rDNS record for
Not shown: 998 filtered ports
80/tcp   open  http
1433/tcp open  ms-sql-s

Nmap done: 1 IP address (1 host up) scanned in 4.86 seconds

This allowed me to repeat the LFI, this time dropping in

Connection strings

The sa (system administrator) username and password for the database, which I can now log into externally. Sweeeeet! In this case it was a double whammy:

  • I could log into the server, enable xp_cmdshell and then get a remote shell (as easy as running this).
  • The Umbraco admin page at also reused this password for the default administrator account.


Upgrade your Umbraco to a version newer than 4.11.10, 6.2.6 or 7.2.2, and also ensure that ClientDependency has been upgraded to a version newer than v1.8.2.1.

This is the advisory from Umbraco.


You can use this tool to test your Umbraco installation:

Base URL
File path to retrieve

Uncheck Is newer exploit? to test local file paths like C:\Windows\win.ini:

Base URL:
File path: C:\Windows\win.ini

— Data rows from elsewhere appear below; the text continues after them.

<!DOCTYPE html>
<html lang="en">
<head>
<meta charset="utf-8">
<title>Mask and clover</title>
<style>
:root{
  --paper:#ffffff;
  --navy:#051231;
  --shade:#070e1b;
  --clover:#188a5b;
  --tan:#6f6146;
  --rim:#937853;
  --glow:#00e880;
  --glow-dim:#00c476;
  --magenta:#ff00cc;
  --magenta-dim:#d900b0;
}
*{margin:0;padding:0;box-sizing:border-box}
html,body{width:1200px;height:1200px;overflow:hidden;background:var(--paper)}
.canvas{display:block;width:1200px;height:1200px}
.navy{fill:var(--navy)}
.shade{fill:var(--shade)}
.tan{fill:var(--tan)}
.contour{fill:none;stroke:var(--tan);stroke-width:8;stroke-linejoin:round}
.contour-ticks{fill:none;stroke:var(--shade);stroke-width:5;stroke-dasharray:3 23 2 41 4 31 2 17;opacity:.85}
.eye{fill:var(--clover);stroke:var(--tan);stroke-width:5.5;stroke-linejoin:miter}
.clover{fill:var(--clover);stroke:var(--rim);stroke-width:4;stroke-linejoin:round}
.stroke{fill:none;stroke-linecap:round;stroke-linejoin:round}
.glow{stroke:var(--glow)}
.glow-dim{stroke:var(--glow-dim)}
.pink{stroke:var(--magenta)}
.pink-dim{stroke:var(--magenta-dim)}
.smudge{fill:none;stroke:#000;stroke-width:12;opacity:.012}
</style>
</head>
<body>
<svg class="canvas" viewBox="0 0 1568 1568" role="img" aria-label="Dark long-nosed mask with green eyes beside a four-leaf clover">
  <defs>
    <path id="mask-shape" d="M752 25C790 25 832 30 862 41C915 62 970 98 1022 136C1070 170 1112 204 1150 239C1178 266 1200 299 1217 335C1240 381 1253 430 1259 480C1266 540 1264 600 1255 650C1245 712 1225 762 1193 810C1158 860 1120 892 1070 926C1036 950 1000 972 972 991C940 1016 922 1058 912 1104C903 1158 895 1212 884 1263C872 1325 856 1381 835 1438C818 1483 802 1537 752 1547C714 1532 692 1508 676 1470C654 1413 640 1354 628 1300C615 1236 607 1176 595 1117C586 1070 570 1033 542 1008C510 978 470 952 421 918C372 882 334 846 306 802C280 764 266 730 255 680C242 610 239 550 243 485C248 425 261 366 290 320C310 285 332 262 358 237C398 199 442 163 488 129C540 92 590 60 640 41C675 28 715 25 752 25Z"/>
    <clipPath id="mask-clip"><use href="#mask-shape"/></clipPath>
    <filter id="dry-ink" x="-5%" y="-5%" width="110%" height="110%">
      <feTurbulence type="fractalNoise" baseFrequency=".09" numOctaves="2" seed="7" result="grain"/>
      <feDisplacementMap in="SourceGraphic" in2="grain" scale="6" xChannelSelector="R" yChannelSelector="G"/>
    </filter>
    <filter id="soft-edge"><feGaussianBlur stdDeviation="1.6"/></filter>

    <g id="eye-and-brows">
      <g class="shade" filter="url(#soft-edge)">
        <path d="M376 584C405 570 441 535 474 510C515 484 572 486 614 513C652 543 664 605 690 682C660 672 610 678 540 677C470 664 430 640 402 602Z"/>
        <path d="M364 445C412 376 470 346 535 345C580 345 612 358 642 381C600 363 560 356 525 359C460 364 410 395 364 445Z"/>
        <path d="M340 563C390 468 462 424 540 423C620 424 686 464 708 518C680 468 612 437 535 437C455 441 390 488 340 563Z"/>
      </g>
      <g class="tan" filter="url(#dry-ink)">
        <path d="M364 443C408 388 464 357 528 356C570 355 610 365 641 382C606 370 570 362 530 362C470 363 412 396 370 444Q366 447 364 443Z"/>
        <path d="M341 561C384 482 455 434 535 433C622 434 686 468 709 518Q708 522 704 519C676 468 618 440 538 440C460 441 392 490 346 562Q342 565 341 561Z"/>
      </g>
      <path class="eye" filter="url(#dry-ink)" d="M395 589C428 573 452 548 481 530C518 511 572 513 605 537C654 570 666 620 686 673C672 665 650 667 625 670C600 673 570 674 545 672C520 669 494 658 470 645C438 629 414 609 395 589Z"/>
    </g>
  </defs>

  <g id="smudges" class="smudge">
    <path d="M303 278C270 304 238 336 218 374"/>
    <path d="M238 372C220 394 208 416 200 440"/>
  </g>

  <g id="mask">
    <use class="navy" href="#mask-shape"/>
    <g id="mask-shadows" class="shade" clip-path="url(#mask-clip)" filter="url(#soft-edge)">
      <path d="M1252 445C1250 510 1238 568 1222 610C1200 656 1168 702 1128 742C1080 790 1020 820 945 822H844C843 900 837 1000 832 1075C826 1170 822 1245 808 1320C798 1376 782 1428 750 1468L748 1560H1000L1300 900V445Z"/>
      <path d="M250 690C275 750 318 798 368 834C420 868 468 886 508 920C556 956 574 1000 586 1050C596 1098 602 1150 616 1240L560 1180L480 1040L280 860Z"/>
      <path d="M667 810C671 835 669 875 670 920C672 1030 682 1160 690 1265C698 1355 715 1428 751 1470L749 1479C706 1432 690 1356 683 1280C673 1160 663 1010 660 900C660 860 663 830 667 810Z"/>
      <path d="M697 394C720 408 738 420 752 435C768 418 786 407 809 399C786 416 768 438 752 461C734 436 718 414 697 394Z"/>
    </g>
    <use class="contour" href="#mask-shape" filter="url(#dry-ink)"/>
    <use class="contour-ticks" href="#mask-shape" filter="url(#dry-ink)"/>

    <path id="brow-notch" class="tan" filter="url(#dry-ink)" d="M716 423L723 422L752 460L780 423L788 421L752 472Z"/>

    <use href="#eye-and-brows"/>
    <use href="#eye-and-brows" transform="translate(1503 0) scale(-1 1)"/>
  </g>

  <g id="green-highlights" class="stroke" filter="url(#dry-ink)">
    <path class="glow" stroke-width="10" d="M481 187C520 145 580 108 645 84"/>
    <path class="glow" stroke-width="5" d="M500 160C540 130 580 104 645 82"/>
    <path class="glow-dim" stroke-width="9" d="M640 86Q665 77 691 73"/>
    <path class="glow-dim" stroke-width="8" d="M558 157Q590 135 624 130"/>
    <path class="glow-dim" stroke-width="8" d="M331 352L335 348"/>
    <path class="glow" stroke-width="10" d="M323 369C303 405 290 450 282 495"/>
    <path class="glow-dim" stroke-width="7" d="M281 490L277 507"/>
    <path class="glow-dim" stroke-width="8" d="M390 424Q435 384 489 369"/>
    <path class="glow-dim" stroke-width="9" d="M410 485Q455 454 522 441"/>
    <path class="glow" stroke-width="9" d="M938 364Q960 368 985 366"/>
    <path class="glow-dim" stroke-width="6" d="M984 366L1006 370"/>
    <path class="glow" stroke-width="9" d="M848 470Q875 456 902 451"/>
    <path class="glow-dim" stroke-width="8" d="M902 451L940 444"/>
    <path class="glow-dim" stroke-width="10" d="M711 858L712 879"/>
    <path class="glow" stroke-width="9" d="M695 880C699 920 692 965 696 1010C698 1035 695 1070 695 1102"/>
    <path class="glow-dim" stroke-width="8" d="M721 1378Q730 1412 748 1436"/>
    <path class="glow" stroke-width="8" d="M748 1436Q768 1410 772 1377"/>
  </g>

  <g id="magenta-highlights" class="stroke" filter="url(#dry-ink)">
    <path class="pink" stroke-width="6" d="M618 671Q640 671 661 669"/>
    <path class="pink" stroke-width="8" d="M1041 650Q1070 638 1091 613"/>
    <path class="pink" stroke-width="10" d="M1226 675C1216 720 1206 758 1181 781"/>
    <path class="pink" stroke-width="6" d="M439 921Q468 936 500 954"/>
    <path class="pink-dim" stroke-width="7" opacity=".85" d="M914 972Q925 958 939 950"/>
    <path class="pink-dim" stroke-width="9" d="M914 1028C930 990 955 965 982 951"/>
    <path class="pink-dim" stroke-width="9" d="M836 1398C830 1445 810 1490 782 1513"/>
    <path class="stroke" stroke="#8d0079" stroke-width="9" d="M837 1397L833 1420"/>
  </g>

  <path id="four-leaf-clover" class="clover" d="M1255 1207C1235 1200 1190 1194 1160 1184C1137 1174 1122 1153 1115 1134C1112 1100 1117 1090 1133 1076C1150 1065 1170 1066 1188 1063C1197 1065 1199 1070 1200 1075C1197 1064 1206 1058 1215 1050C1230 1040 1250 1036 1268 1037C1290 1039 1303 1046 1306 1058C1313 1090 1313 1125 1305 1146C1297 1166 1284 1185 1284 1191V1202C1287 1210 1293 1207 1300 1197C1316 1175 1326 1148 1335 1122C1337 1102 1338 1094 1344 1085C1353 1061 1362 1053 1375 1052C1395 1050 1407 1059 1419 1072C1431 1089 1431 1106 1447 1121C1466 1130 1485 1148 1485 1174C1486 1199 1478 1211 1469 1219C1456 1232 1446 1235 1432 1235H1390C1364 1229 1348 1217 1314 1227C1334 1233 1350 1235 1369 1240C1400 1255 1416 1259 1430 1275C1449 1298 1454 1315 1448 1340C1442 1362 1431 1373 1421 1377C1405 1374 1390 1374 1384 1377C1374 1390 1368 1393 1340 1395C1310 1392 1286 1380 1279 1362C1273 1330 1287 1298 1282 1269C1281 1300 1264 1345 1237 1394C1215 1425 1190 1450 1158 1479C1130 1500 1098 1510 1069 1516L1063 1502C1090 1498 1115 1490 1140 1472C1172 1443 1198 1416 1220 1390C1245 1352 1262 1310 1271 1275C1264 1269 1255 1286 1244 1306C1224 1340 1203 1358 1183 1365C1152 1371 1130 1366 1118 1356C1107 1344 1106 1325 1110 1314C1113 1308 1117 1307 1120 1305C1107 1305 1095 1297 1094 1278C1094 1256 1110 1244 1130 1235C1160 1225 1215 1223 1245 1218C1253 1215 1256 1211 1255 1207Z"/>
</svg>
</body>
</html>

…would cause the following request to be sent: where the base64 string is C:\Windows\win.ini.

Check Is newer exploit? to test URLs pointing to files within the web root like

Base URL:
File path: web.config

…would cause the following request to be sent: where the base64 string is

RFI/SSRF cannot be tested using this tool due to the requirement to set a Host header. Ensure that the file path exists on your server and a new tab will open, and if this retrieves the file contents from your server you are vulnerable. The tool works completely client-side, meaning you will be able to use this in order to test development versions of your site on your PC or local network.

I’d be interested to know about any quirks across different versions of Umbraco, and if there are any configuration options that affect the vulnerabilities (either the original or the newer one).